In June 2016 DOD published the “Strategy for Operations in the Information Environment” which you can see at: However, this document is also short on specifics and of course, was published under the former Administration.

A couple of thoughts on what needs to happen.

1.     We need a coherent, US government wide strategy recognizing that influence and counter disinformation and propaganda must stretch across all Federal Departments and resources.
2.     DOD needs to emphasize the need to put MISO and Cyber Operations resources at the point of the kinetic spear. Meaning that the Marine Corps and Army Forces should be augmented with tactical Influence Operations forces.
3.     Career tracks should be established across the force to cross train selected personnel in Public Affairs, MISO and Cyber Operations. This force should also include highly qualified personnel from other Federal Departments such as Department of State, Commerce, Treasury and Energy.

Reader comment invited.

Monday, October 16, 2017

PSYOP For Good

From 11 – 15 October 2017 I served as a Public Affairs Manager for The Red Cross out of the Disaster HQ in Sonoma, CA. My time was divided into working with the media, managing the team’s efforts, drafting messages and documents along and, of course, ‘other duties as assigned’.

It turns out that PSYOP soldiers make pretty good Red Cross volunteers. The combination of ability to work under pressure, living in less than ideal circumstances and the skills of our profession make for a great combination.

I urge all of my colleagues to go to to explore opportunities to serve the community.

Some observations:
1.     Disasters bring communities together.
The outpouring of local and Event Based Volunteers (EBV) was incredible. The Red Cross received over 10,000 applications from EBV in the first week and was able to put over of 500 of them to work.

2.     Social Media Is The Jungle Drum of the 21st Century
FaceBook and Twitter were the main lines of communication. Fire Departments, Law Enforcement, traditional media, groups and individuals all took to Social Media to find out what was going out and/or to express themselves.

3.     Incorrect and negative information seems to travel faster than good news.
There is apparently a great deal of truth behind ‘misery loves company’. It must be human psychology – but bad news seems to go viral much more quickly than positive news.

4.     Broadcasters tend to take Sundays off.
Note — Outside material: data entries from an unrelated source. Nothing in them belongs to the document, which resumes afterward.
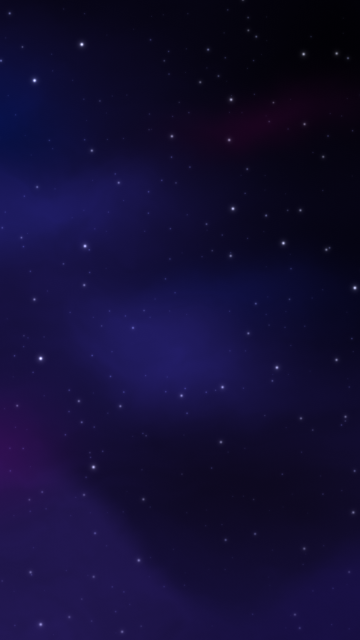
A Shadertoy shader for this background:

```glsl
// Deep indigo night sky with soft nebula haze and scattered stars

float hash(vec2 p) {
    return fract(sin(dot(p, vec2(127.1, 311.7))) * 43758.5453);
}

float valueNoise(vec2 p) {
    vec2 cell = floor(p), f = fract(p);
    f = f * f * (3.0 - 2.0 * f);
    float low = mix(hash(cell), hash(cell + vec2(1, 0)), f.x);
    float high = mix(hash(cell + vec2(0, 1)), hash(cell + vec2(1, 1)), f.x);
    return mix(low, high, f.y);
}

float fbm(vec2 p) {
    float sum = 0.0, amp = 0.5;
    for (int i = 0; i < 5; i++) {
        sum += amp * valueNoise(p);
        p = mat2(1.6, 1.2, -1.2, 1.6) * p + 7.3;
        amp *= 0.5;
    }
    return sum;
}

// Blend a tint into the sky with a soft, slanted elliptical falloff
vec3 haze(vec3 sky, vec2 p, vec2 centre, vec2 radius, float slope, vec3 tint, float opacity) {
    vec2 d = p - centre;
    d.y -= slope * d.x;
    d /= radius;
    return mix(sky, tint, opacity * exp(-dot(d, d)));
}

// One jittered star per grid cell, present with the given chance
float starLayer(vec2 p, float cellSize, float chance, float radius, float pixel, float seed) {
    vec2 cell = floor(p / cellSize);
    vec2 id = cell + seed;
    vec2 jitter = vec2(hash(id), hash(id + 19.7));
    vec2 d = p - (cell + mix(vec2(0.15), vec2(0.85), jitter)) * cellSize;
    float power = hash(id + 41.3);
    float size = max(radius * mix(0.7, 1.15, power), 0.6 * pixel);
    float r2 = dot(d, d) / (size * size);
    float glow = exp(-r2) + 0.16 * exp(-r2 * 0.14);
    return step(hash(id + 73.9), chance) * mix(0.25, 1.0, power * power) * glow;
}

vec3 nebula(vec2 p) {
    // Gently warped coordinates keep the haze irregular
    vec2 warp = vec2(fbm(p * 5.0), fbm(p * 5.0 + 31.0)) - 0.5;
    vec2 q = p + 0.09 * warp;
    vec3 sky = vec3(0.085, 0.062, 0.235);

    // Dark regions
    sky = haze(sky, q, vec2(0.10, 1.06), vec2(0.40, 0.16), 0.0, vec3(0.025, 0.018, 0.085), 0.9);
    sky = haze(sky, q, vec2(0.58, 0.58), vec2(0.20, 0.20), 0.0, vec3(0.018, 0.014, 0.085), 0.9);
    sky = haze(sky, q, vec2(0.53, 0.93), vec2(0.33, 0.32), 0.0, vec3(0.006, 0.004, 0.022), 1.0);
    sky = haze(sky, q, vec2(0.40, 0.23), vec2(0.27, 0.13), -0.1, vec3(0.048, 0.032, 0.115), 0.95);

    // Blue and indigo glows
    sky = haze(sky, q, vec2(-0.02, 0.80), vec2(0.14, 0.10), 0.0, vec3(0.025, 0.065, 0.28), 0.9);
    sky = haze(sky, q, vec2(0.00, 0.66), vec2(0.24, 0.07), 0.1, vec3(0.125, 0.115, 0.41), 0.9);
    sky = haze(sky, q, vec2(0.36, 0.55), vec2(0.17, 0.06), 0.0, vec3(0.05, 0.065, 0.27), 0.6);
    sky = haze(sky, q, vec2(0.25, 0.47), vec2(0.17, 0.08), -0.15, vec3(0.135, 0.115, 0.40), 0.95);

    // Magenta wisp
    sky = haze(sky, q, vec2(0.42, 0.82), vec2(0.12, 0.04), 0.2, vec3(0.115, 0.015, 0.12), 0.75);

    // Low violet cloud bank, high on the left and dipping before the right edge
    float crest = mix(0.30, 0.04, smoothstep(0.02, 0.36, q.x))
                + 0.10 * smoothstep(0.38, 0.56, q.x);
    float bank = 1.0 - smoothstep(-0.045, 0.035, q.y - crest);
    vec3 bankTint = mix(vec3(0.135, 0.095, 0.325), vec3(0.09, 0.06, 0.255), smoothstep(0.1, 0.5, q.x));
    sky = mix(sky, bankTint, 0.9 * bank);
    sky = haze(sky, q, vec2(-0.02, 0.29), vec2(0.10, 0.075), 0.0, vec3(0.21, 0.055, 0.33), 0.75);

    // Faint horizontal streaks
    float streaks = fbm(vec2(p.x * 4.0, p.y * 14.0) + 3.0 * warp);
    return sky * (1.0 + 0.35 * (streaks - 0.48));
}

void mainImage(out vec4 fragColor, in vec2 fragCoord) {
    vec2 p = fragCoord / iResolution.y;
    float pixel = 1.0 / iResolution.y;
    vec3 colour = nebula(p);

    // Sparse bright stars over a dust of faint ones
    float bright = starLayer(p, 0.082, 0.62, 0.0021, pixel, 5.0);
    float medium = starLayer(p + 0.017, 0.065, 0.35, 0.0016, pixel, 57.0);
    float faint = starLayer(p, 0.031, 0.45, 0.0012, pixel, 113.0);
    float fade = mix(0.55, 1.0, smoothstep(0.05, 0.45, p.y));
    colour += vec3(0.88, 0.90, 1.0) * bright * fade * 0.9;
    colour += vec3(0.70, 0.74, 0.95) * medium * fade * 0.45;
    colour += vec3(0.45, 0.48, 0.75) * faint * fade * 0.28;

    // Fine dither hides banding
    colour += (hash(fragCoord) - 0.5) / 255.0;
    fragColor = vec4(clamp(colour, 0.0, 1.0), 1.0);
}
```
5.     The public still does not understand the nature of the military
Today’s military enjoys more popularly and support than the military force has in years. Our long-term commitments in Afghanistan and Iraq have garnered a place of honor and respect for our military force in the eyes of the American Public. The California National Guard has been supporting the rescue and relief efforts in many ways from manning security posts to directing traffic.

Yet some members of the public are concerned about soldiers ‘with machine guns’ are walking around. (Of course the weapons in question are not ‘machine guns’ but M16s or M4s).
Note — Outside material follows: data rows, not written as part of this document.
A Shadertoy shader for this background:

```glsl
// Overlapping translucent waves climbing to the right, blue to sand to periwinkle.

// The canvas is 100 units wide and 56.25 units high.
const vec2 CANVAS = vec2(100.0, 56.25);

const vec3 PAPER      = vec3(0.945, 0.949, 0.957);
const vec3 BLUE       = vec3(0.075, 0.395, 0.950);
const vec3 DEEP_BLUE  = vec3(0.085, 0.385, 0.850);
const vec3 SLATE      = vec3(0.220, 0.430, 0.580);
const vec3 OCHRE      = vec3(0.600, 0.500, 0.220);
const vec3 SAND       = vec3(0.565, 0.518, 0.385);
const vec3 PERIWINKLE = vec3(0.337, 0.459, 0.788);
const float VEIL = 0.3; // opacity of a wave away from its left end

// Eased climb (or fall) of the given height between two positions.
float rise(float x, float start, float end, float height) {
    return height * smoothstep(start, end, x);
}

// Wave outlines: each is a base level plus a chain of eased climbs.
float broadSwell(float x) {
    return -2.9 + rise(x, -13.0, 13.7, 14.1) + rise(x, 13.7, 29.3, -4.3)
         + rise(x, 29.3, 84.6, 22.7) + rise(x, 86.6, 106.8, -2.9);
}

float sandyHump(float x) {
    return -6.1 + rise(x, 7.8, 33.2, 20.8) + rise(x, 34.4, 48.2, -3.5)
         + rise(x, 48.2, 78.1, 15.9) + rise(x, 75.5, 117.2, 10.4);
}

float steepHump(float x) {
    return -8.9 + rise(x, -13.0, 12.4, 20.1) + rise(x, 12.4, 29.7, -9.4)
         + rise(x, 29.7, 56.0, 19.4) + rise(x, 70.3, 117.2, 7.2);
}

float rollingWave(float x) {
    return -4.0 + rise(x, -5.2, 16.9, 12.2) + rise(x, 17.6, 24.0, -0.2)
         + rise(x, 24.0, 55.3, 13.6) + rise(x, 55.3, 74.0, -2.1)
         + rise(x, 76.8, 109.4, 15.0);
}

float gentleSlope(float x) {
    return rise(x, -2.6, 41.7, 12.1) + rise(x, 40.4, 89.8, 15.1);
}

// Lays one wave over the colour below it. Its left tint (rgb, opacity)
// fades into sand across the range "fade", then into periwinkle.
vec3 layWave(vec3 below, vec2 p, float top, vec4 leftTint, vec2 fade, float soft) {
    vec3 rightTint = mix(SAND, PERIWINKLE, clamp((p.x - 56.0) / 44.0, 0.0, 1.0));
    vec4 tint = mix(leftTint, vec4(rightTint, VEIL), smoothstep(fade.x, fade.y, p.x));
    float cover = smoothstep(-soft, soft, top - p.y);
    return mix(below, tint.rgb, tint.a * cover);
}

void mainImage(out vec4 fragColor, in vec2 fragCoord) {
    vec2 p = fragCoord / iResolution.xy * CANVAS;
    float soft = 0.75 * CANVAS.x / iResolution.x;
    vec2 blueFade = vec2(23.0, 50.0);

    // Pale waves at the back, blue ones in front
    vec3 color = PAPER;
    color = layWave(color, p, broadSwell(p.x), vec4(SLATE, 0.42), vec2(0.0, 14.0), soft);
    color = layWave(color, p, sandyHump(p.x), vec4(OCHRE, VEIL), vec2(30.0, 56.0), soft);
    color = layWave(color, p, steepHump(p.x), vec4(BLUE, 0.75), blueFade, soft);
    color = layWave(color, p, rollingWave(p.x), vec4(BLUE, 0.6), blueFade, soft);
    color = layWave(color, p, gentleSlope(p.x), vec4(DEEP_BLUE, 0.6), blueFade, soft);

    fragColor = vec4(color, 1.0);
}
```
Community service is a rewarding and satisfying way for military personnel to harness their skills and experience to make their communities a better place. Consider how you might get involved.
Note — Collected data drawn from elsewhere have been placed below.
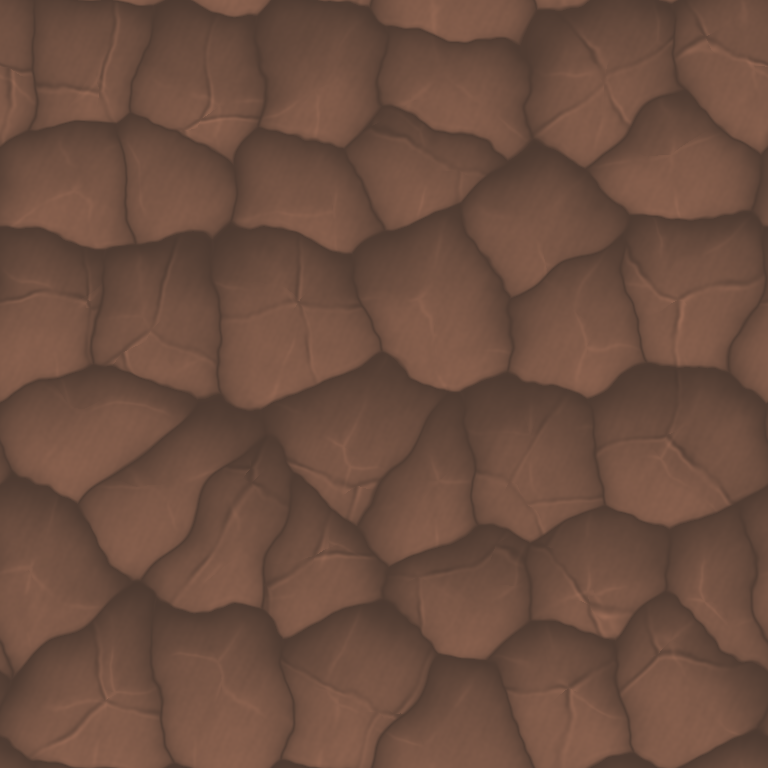
Write a Shadertoy shader that draws this texture.

```glsl
// Tiling wall of rounded brown stones: a wrapped Voronoi layout, shaded by
// directional border shadows. Each stone gets facets with pale ridges, some
// get carved cracks, and wrapped gradient noise adds mottling and brushing.

const float TAU = 6.28318;
const float STONES = 6.0;       // stones across the canvas
const float JITTER = 0.82;      // irregularity of the stone centres
const vec3 SHADOW_BROWN = vec3(0.29, 0.22, 0.185);
const vec3 LIT_BROWN = vec3(0.54, 0.38, 0.305);

vec2 hash2(vec2 cell, float seed) {
    vec3 q = fract((cell.xyx + seed * vec3(7.3, 3.7, 5.9)) * vec3(0.1031, 0.1030, 0.0973));
    q += dot(q, q.yzx + 33.33);
    return fract((q.xx + q.yz) * q.zy);
}

float cornerSlope(vec2 corner, vec2 offset, vec2 period, float seed) {
    float angle = TAU * hash2(mod(corner, period), seed).x;
    return dot(vec2(cos(angle), sin(angle)), offset);
}

// Gradient noise that repeats after a whole number of lattice steps
float gradientNoise(vec2 p, vec2 period, float seed) {
    vec2 i = floor(p), f = p - i;
    vec2 s = f * f * f * (f * (f * 6.0 - 15.0) + 10.0);
    vec2 e = vec2(1.0, 0.0);
    float low = mix(cornerSlope(i, f, period, seed),
                    cornerSlope(i + e, f - e, period, seed), s.x);
    float high = mix(cornerSlope(i + e.yx, f - e.yx, period, seed),
                     cornerSlope(i + 1.0, f - 1.0, period, seed), s.x);
    return mix(low, high, s.y);
}

float tileNoise(vec2 uv, float repeats, float seed) {
    return gradientNoise(uv * repeats, vec2(repeats), seed);
}

float fbm(vec2 uv, float repeats, float seed) {
    float sum = 0.0, amplitude = 0.6;
    for (int octave = 0; octave < 4; octave++) {
        sum += amplitude * tileNoise(uv, repeats, seed + float(octave));
        repeats *= 2.0;
        amplitude *= 0.6;
    }
    return sum;
}

float softLine(float dist, float width) {
    return exp(-dist * dist / (width * width));
}

vec2 stoneCentre(vec2 cell) {
    return cell + 0.5 + JITTER * (hash2(mod(cell, STONES), 1.0) - 0.5);
}

vec2 nearestCell(vec2 p) {
    vec2 home = floor(p), best = home;
    float bestDist = 1e5;
    for (int y = -2; y <= 2; y++)
    for (int x = -2; x <= 2; x++) {
        vec2 cell = home + vec2(x, y);
        float dist = length(stoneCentre(cell) - p);
        if (dist < bestDist) { bestDist = dist; best = cell; }
    }
    return best;
}

// x: border shadow factor, y: pale lower rim, z: distance to the border
vec3 borderShading(vec2 p, vec2 cell) {
    vec2 centre = stoneCentre(cell);
    vec3 result = vec3(1.0, 0.0, 1e5);
    for (int y = -2; y <= 2; y++)
    for (int x = -2; x <= 2; x++) {
        if (x == 0 && y == 0) continue;
        vec2 other = stoneCentre(cell + vec2(x, y));
        vec2 normal = normalize(other - centre);
        float dist = dot(0.5 * (centre + other) - p, normal);
        float upward = 0.5 + 0.5 * normal.y;
        float shadow = exp(-max(dist, 0.0) / mix(0.035, 0.17, upward));
        result.x *= 1.0 - mix(0.35, 0.78, upward) * shadow;
        result.y += max(-normal.y, 0.0) * softLine(dist - 0.05, 0.025);
        result.z = min(result.z, dist);
    }
    return result;
}

// Splits a stone into planes; x: signed distance to the ridge, y: plane tone
vec2 facets(vec2 q, vec2 id, float seed, float spread) {
    float best = -1e5, second = -1e5;
    vec2 bestDir = vec2(0.0), secondDir = vec2(1.0, 0.0);
    for (int k = 0; k < 4; k++) {
        vec2 h = hash2(id, seed + float(k));
        float angle = (float(k) + h.x) * TAU / 4.0;
        vec2 dir = vec2(cos(angle), sin(angle));
        float height = dot(q, dir) + spread * (h.y - 0.5);
        if (height > best) {
            second = best; secondDir = bestDir;
            best = height; bestDir = dir;
        } else if (height > second) {
            second = height; secondDir = dir;
        }
    }
    vec2 across = bestDir - secondDir;
    float dist = (best - second) / max(length(across), 0.05);
    float side = dot(across, vec2(0.6, -0.8)) < 0.0 ? -1.0 : 1.0;
    return vec2(dist * side, -bestDir.y * smoothstep(0.0, 0.1, dist));
}

void mainImage(out vec4 fragColor, in vec2 fragCoord) {
    vec2 uv = fragCoord / iResolution.xy;

    // Stone layout with gently bent borders
    vec2 bend = vec2(tileNoise(uv, 12.0, 11.0), tileNoise(uv, 12.0, 12.0));
    vec2 p = uv * STONES + 0.16 * bend + 0.02 * tileNoise(uv, 54.0, 13.0);
    vec2 cell = nearestCell(p);
    vec2 id = mod(cell, STONES);
    vec2 local = p - stoneCentre(cell);
    vec3 border = borderShading(p, cell);

    // Facets, ridges and cracks, worn away in patches
    float wear = smoothstep(-0.25, 0.3, tileNoise(uv, 16.0, 21.0));
    vec2 facet = facets(local + 0.05 * bend.yx, id, 30.0, 0.5);
    vec2 crack = facets(local - 0.04 * bend, id, 40.0, 0.8);
    float cracked = step(0.5, hash2(id, 50.0).x) * mix(0.35, 1.0, wear);
    float ridge = softLine(facet.x, 0.018) + 0.4 * softLine(facet.x, 0.06);
    float groove = 0.24 * softLine(crack.x - 0.03, 0.018) - 0.3 * softLine(crack.x, 0.022)
                 - 0.12 * exp(-abs(crack.x) / 0.09) * smoothstep(0.02, -0.02, crack.x);

    // Mottled surface with slanted brush marks
    float mottle = fbm(uv, 14.0, 60.0);
    vec2 brushUv = vec2(uv.x + 2.0 * uv.y, 2.0 * uv.x - uv.y);
    float brush = gradientNoise(brushUv * vec2(12.0, 60.0), vec2(12.0, 60.0), 70.0);
    float grain = tileNoise(uv, 150.0, 80.0);

    // Combine tones, then close the joints with a soft dark seam
    float tone = 0.76 - 0.24 * local.y + 0.06 * (hash2(id, 51.0).y - 0.5);
    tone += 0.07 * facet.y + 0.15 * wear * ridge + cracked * groove;
    tone += 0.1 * wear * border.y + 0.12 * mottle + 0.06 * brush + 0.04 * grain;
    tone *= border.x;
    tone = mix(0.1, tone, smoothstep(-0.008, 0.025, border.z));
    fragColor = vec4(mix(SHADOW_BROWN, LIT_BROWN, clamp(tone, -0.1, 1.3)), 1.0);
}
```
(Photo source: The author.)

Tuesday, October 3, 2017

Smart Toys: New PSYOP Vector?

I’m attending, an information security conference outside of Dublin where I'll be delivering a presentation on SCADA Lessons Learned and the IoT. One of today’s speakers gave an outstanding presentation on Smart toys to include their potential vulnerabilities.

The speaker addressed classes of threats with an emphasis on nation states and sexual predators as the most likely and most dangerous. I envisioned another scenario, one where a specific geographic area, say in the Middle East, is controlled by a jihadist terrorist group. In this case it strikes me that it would be relatively easy to do some research and find toys that can be hacked to transmit jihadist propaganda.

Alternatively, we were told that some toys can transmit conversations in their presence that are in turn monitored for ‘key words’ related to sexual abuse. Jihadists could use the same technical capabilities to ferret out those who are disloyal to them and/or engaged in acts typical of infidels.

Reader comments invited and encouraged!